June Bryant and Barbara Johnson both live in Logan on the 4800 block of North Hutchinson Street, the last block standing at the brink of the Logan Triangle. They're not sure who drew the line declaring their homes to be fit and the ones just across the street to be imminently dangerous, but they say it's clear the homes on their block are suffering from the same plight that brought down the Triangle.
"It's plain to see the houses are tilting. They haven't told us, but we've seen it," Bryant says. "I've seen cracks in the foundation. You walk into the middle of the street and your body starts to tilt. They really need to take an assessment of the community within a couple blocks and say to us, 'Y'all's houses are sinking, too,' and not just ignore it. We know the signs. We're just waiting for the city to say it.
"Or maybe we'll have another gas explosion, and they'll be forced to say that to us."
Bryant says she ran out of energy to fight the city on this decades ago. "I know what will happen. They'll start talking all that crazy talk and I'll be stressed again," she says. "They'll tell me no one else has called them with issues, so they feel like it's OK." Her block is mostly renters now, which makes activism even more difficult. "It's been a while since we've been organized as a block," she admits.
And so, she concludes, "We are stuck." Adds Johnson, "Maybe if we were younger, we wouldn't feel so stuck."
In Nicetown, it's the same story.
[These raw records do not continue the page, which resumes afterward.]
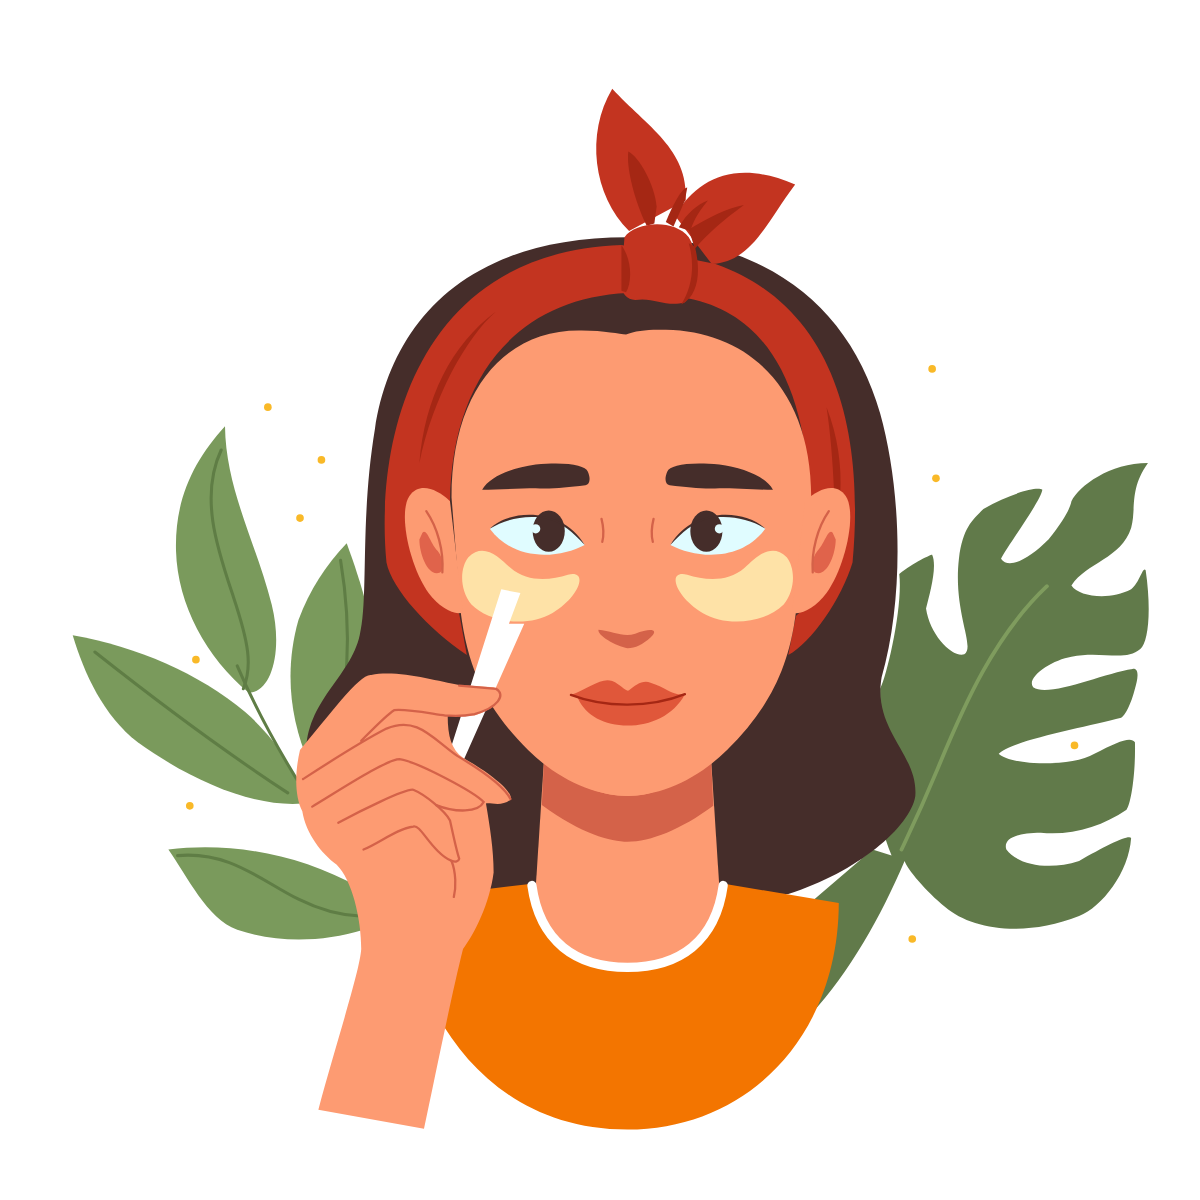
<!DOCTYPE html>
<html lang="en">
<head>
<meta charset="utf-8">
<title>Eye Patch Self Care</title>
<link rel="stylesheet" href="https://fonts.googleapis.com/css2?family=Poppins&display=swap">
<style>
  :root {
    --bg: #ffffff;
    --leaf-light: #7a9a5c;
    --leaf-vein: #5f7d45;
    --leaf-dark: #617a4a;
    --leaf-dark-vein: #7f9c5e;
    --hair: #452d2a;
    --band: #c33420;
    --band-fold: #a52714;
    --skin: #fd9b72;
    --skin-shade: #d46249;
    --blush: #e0634b;
    --eye-white: #e0fcff;
    --patch: #fee2a7;
    --lips: #e0573a;
    --lip-line: #a52714;
    --shirt: #f37500;
    --collar: #ffffff;
    --sparkle: #f9b928;
  }
  html, body { margin: 0; padding: 0; overflow: hidden; background: var(--bg); font-family: "Poppins", sans-serif; }
  .canvas { width: 1200px; height: 1200px; display: block; }
  .leaf-light { fill: var(--leaf-light); }
  .leaf-vein { fill: none; stroke: var(--leaf-vein); stroke-width: 4; stroke-linecap: round; }
  .monstera { fill: var(--leaf-dark); }
  .monstera-vein { fill: none; stroke: var(--leaf-dark-vein); stroke-width: 5; stroke-linecap: round; }
  .hair { fill: var(--hair); }
  .band { fill: var(--band); }
  .band-fold { fill: var(--band-fold); }
  .skin { fill: var(--skin); }
  .skin-shade { fill: var(--skin-shade); }
  .skin-line { fill: none; stroke: var(--skin-shade); stroke-width: 3; stroke-linecap: round; }
  .blush { fill: var(--blush); }
  .eye-white { fill: var(--eye-white); }
  .dark { fill: var(--hair); }
  .glint { fill: var(--eye-white); }
  .patch { fill: var(--patch); }
  .lips { fill: var(--lips); }
  .lip-line { fill: none; stroke: var(--lip-line); stroke-width: 3; stroke-linecap: round; }
  .shirt { fill: var(--shirt); }
  .collar { fill: none; stroke: var(--collar); stroke-width: 12; stroke-linecap: round; }
  .applicator { fill: var(--collar); }
  .sparkle { fill: var(--sparkle); }
</style>
</head>
<body>
<svg class="canvas" viewBox="0 0 1568 1568" xmlns="http://www.w3.org/2000/svg" role="img" aria-label="Woman with a red headband applying under-eye patches">
  <defs>
    <g id="ear">
      <path class="skin" d="M588,655 C570,638 548,630 535,648 C520,670 535,740 560,775 C575,795 595,805 605,800 Z"/>
      <path class="blush" d="M552,696 C558,690 562,710 572,720 C580,730 580,745 575,748 C560,755 548,725 548,705 Z"/>
      <path class="skin-line" d="M557,668 C572,690 580,720 578,748"/>
    </g>
    <g id="brow">
      <path class="dark" d="M630,640 C640,622 670,611 700,607 C740,603 765,608 768,616 C772,625 771,633 765,634 C740,637 722,639 700,638 C680,638 650,640 630,640 Z"/>
    </g>
    <g id="eye">
      <path class="eye-white" d="M640,691 C670,666 735,668 764,712 C730,730 672,734 640,691 Z"/>
      <ellipse class="dark" cx="717" cy="694" rx="21" ry="27"/>
      <circle class="glint" cx="700" cy="691" r="6"/>
      <path class="dark" d="M640,691 C665,665 735,662 764,712 C748,695 735,683 715,678 C690,672 660,678 640,691 Z"/>
      <path class="skin-line" d="M786,678 C789,690 789,700 787,708"/>
    </g>
    <g id="patch">
      <path class="patch" d="M612,728 C632,708 652,728 667,742 C690,762 720,758 742,751 C770,744 757,780 722,801 C690,820 640,814 616,790 C600,770 601,742 612,728 Z"/>
    </g>
    <circle id="dot" r="5"/>
  </defs>

  <g class="sparkles">
    <use href="#dot" class="sparkle" x="350" y="532"/>
    <use href="#dot" class="sparkle" x="420" y="601"/>
    <use href="#dot" class="sparkle" x="392" y="677"/>
    <use href="#dot" class="sparkle" x="256" y="862"/>
    <use href="#dot" class="sparkle" x="248" y="1053"/>
    <use href="#dot" class="sparkle" x="1218" y="482"/>
    <use href="#dot" class="sparkle" x="1223" y="625"/>
    <use href="#dot" class="sparkle" x="1404" y="974"/>
    <use href="#dot" class="sparkle" x="1127" y="1154"/>
    <use href="#dot" class="sparkle" x="1192" y="1227"/>
  </g>

  <g class="left-foliage">
    <path class="leaf-light" d="M294,557 C295,640 335,710 355,790 C370,850 355,905 325,905 C270,860 232,790 230,720 C228,650 255,600 294,557 Z"/>
    <path class="leaf-vein" d="M289,588 C260,650 285,720 305,780 C325,840 330,870 318,900"/>
    <path class="leaf-light" d="M453,710 C475,770 500,850 490,920 C480,980 440,1010 410,1010 C380,950 370,880 390,810 C405,770 425,740 453,710 Z"/>
    <path class="leaf-vein" d="M445,732 C458,810 460,900 430,990"/>
    <path class="leaf-light" d="M95,830 C180,845 260,880 320,930 C360,965 390,1010 395,1050 C330,1055 250,1020 180,970 C135,935 110,880 95,830 Z"/>
    <path class="leaf-vein" d="M124,852 C210,920 290,980 376,1036"/>
    <path class="leaf-vein" d="M310,870 C340,940 370,990 395,1030"/>
    <path class="leaf-light" d="M220,1110 C300,1100 390,1115 470,1160 L475,1215 C420,1232 360,1232 310,1215 C270,1200 245,1145 220,1110 Z"/>
    <path class="leaf-vein" d="M232,1118 C300,1112 340,1150 390,1175 C420,1190 445,1196 470,1197"/>
  </g>

  <g class="monstera-leaf">
    <path class="monstera" d="M1150,900 C1160,880 1180,790 1175,750 C1195,735 1215,725 1218,725 C1225,740 1215,775 1210,795 C1215,830 1245,860 1260,855 C1275,845 1245,800 1253,730 C1258,690 1270,680 1285,665 C1320,645 1355,635 1362,640 C1360,655 1315,715 1308,730 C1318,745 1345,730 1370,705 C1390,680 1398,665 1400,655 C1410,635 1450,605 1500,605 C1475,640 1485,665 1478,690 C1465,730 1420,735 1400,765 C1410,780 1450,785 1478,770 C1490,760 1493,740 1497,745 C1505,800 1500,840 1490,848 C1470,865 1440,850 1400,858 C1375,862 1340,885 1350,898 C1370,912 1440,880 1480,874 C1490,873 1486,890 1483,900 C1478,920 1470,935 1465,938 C1420,950 1320,968 1305,985 C1320,1000 1400,1003 1430,985 C1462,968 1478,962 1483,970 C1484,1010 1478,1050 1472,1058 C1440,1080 1400,1092 1360,1088 C1330,1088 1310,1095 1315,1110 C1330,1130 1370,1138 1410,1125 C1445,1105 1475,1090 1478,1095 C1475,1140 1440,1185 1410,1197 C1340,1225 1270,1215 1235,1185 C1210,1165 1185,1135 1182,1125 C1150,1200 1110,1270 1060,1325 L1000,1230 L1140,1110 L1165,1118 C1150,1080 1140,1040 1150,1030 Z"/>
    <path class="monstera-vein" d="M1368,766 C1300,830 1260,920 1225,1005 C1200,1065 1185,1095 1178,1110"/>
  </g>

  <path class="hair" d="M820,310 C600,310 510,430 490,560 C470,680 482,780 470,830 C458,885 400,915 400,985 L640,1165 L1030,1168 C1120,1140 1190,1080 1196,1040 C1200,985 1140,955 1152,885 C1182,780 1178,640 1150,540 C1110,400 1000,310 820,310 Z"/>

  <g class="shirt-and-neck">
    <path class="shirt" d="M568,1170 L692,1155 C702,1230 752,1266 820,1266 C888,1266 938,1230 948,1155 L1096,1180 C1096,1350 980,1476 820,1476 C690,1476 610,1400 568,1320 Z"/>
    <path class="skin" d="M711,990 L700,1160 C705,1230 752,1262 820,1262 C888,1262 935,1230 940,1160 L929,990 Z"/>
    <path class="skin-shade" d="M711,990 L708,1052 C760,1090 798,1100 820,1100 C850,1100 890,1084 932,1053 L929,990 C880,1030 850,1040 820,1040 C790,1040 752,1030 711,990 Z"/>
    <path class="collar" d="M695,1157 C705,1230 752,1264 820,1264 C888,1264 935,1230 945,1157"/>
  </g>

  <g class="headband">
    <path class="band" d="M505,735 C490,580 540,330 812,320 L935,345 C1090,400 1130,560 1114,735 C1100,782 1060,840 1030,856 L1040,805 C1090,760 1105,700 1095,650 L1058,650 C1052,500 1000,410 900,390 L820,383 C670,390 590,500 588,655 L555,650 C522,682 545,760 600,802 L610,856 C560,822 512,770 505,735 Z"/>
    <path class="band-fold" d="M548,605 C555,520 590,450 648,407 C610,440 565,520 548,605 Z"/>
    <path class="band-fold" d="M1080,532 C1095,570 1100,610 1098,645 L1090,645 C1088,600 1085,565 1080,532 Z"/>
  </g>

  <path class="skin" d="M590,650 C590,510 660,430 760,432 C790,432 810,437 818,437 C830,432 850,430 870,431 C980,433 1060,510 1060,650 L1040,800 C1030,880 1000,930 950,980 C910,1020 860,1040 820,1040 C780,1040 730,1020 690,980 C640,930 612,880 602,800 Z"/>

  <g class="ears">
    <use href="#ear"/>
    <use href="#ear" transform="translate(1640,0) scale(-1,1)"/>
  </g>

  <g class="bow">
    <path class="band" d="M822,302 C775,255 765,175 800,116 C845,165 900,195 896,262 Z"/>
    <path class="band" d="M882,282 C912,232 962,208 1039,241 C1000,293 982,342 930,345 Z"/>
    <path class="band-fold" d="M821,198 C835,205 855,240 858,270 L855,292 L845,295 C830,265 818,220 821,198 Z"/>
    <path class="band-fold" d="M870,290 C880,265 892,245 898,245 L895,262 L880,296 Z"/>
    <path class="band-fold" d="M900,300 C925,285 950,272 972,268 C945,288 925,305 908,325 Z"/>
    <path class="band-fold" d="M887,297 C898,278 910,268 925,262 C910,280 905,292 902,302 Z"/>
    <path class="band" d="M816,310 C830,290 880,285 900,310 C915,335 912,375 895,395 C870,402 855,388 830,392 C818,392 808,380 812,360 Z"/>
    <path class="band-fold" d="M812,320 C826,340 826,368 818,382 L812,380 Z"/>
    <path class="band-fold" d="M908,322 C915,350 915,385 890,398 C905,375 908,345 900,318 Z"/>
  </g>

  <g class="face-features">
    <use href="#brow"/>
    <use href="#brow" transform="translate(1640,0) scale(-1,1)"/>
    <use href="#eye"/>
    <use href="#eye" transform="translate(1640,0) scale(-1,1)"/>
    <use href="#patch"/>
    <use href="#patch" transform="translate(1640,0) scale(-1,1)"/>
    <path class="skin-shade" d="M782,823 C800,825 815,833 830,828 C850,820 862,822 850,833 C840,842 830,847 820,847 C805,845 780,830 782,823 Z"/>
    <path class="lips" d="M746,908 C770,900 785,885 800,890 C812,895 818,905 822,902 C830,895 840,888 850,892 C870,898 880,910 895,907 C880,935 850,948 820,948 C790,948 765,935 755,912 Z"/>
    <path class="lip-line" d="M746,908 C790,925 850,925 895,907"/>
  </g>

  <g class="hand-with-applicator">
    <path class="applicator" d="M655,770 L680,775 L665,815 L685,815 L605,995 L585,990 Z"/>
    <path class="skin" d="M416,1450 C440,1360 470,1270 472,1240 C472,1200 460,1150 440,1130 C420,1115 400,1090 395,1060 C385,1040 385,1010 392,980 C430,935 470,880 485,882 C520,875 570,890 600,895 L645,898 C665,905 652,925 620,935 L585,935 C585,962 590,980 605,990 C640,1010 672,1035 667,1045 C655,1055 640,1048 635,1050 C640,1080 645,1110 645,1140 C640,1180 620,1220 605,1240 C590,1300 570,1400 554,1475 Z"/>
    <path class="skin-line" d="M600,896 L648,900 C662,908 650,925 620,933 C600,937 590,935 582,935 C560,932 530,926 515,928 C505,934 480,960 472,968"/>
    <path class="skin-line" d="M396,1018 C430,996 470,970 505,952 C545,935 565,965 598,988 C635,1010 660,1030 667,1044"/>
    <path class="skin-line" d="M408,1054 C440,1035 505,992 522,992 C545,995 620,1035 632,1048 C625,1062 595,1062 570,1052"/>
    <path class="skin-line" d="M442,1075 C470,1060 530,1030 540,1032 C555,1038 582,1060 588,1072 C592,1090 596,1110 600,1122 C598,1130 585,1125 572,1112 C555,1095 548,1078 540,1080 C520,1082 495,1102 475,1110"/>
    <path class="skin-line" d="M590,1125 C596,1140 596,1160 593,1172"/>
  </g>
</svg>
</body>
</html>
Miguel Moyett's front porch, on the 700 block of West Courtland Street, looks onto a community garden where a cluster of rowhouses used to stand, more casualties of sinking. Another house nearby collapsed, and others have been abandoned rather than repaired. After all, it's tough to sink money into a home you think is going down anyway, he says.
Everything on this block is topsy-turvy: Walls are split, sidewalks have disintegrated. Moyett fears his own house is slowly breaking apart, worthless. His block is so close to the Logan Triangle boundaries, he says, and so clearly exhibiting the same signs of distress, that he can't understand why it was left behind. "They told me this area don't belong to Logan, so they don't do nothing. I bring political people up here, the Spanish guys, and they made promises. But after election day, you don't see them around no more."
There was a time, about a decade ago, when Beverly, the Eastwick resident, thought things were about to change. He and his neighbors made enough noise that Mayor Street met with them, and the city contracted an engineering firm to study Towne Gardens. According to a 2002 L&I memo, the firm found that houses had shifted off their piles, that floor slabs had failed, and that Beverly's block should be considered for demolition. The memo urged further study and repairs. Today, Beverly's still waiting.
As for the rest — Moyett, Serrano, Bryant, Johnson — they've all but given up. "We're here till we literally perish. We spent all our lives working and taking care of our houses, and now we're left with nothing," Serrano says. "If I start worrying about everything that happens in this area, I would be 6 feet under. Let the Lord handle it. I take it one day at a time."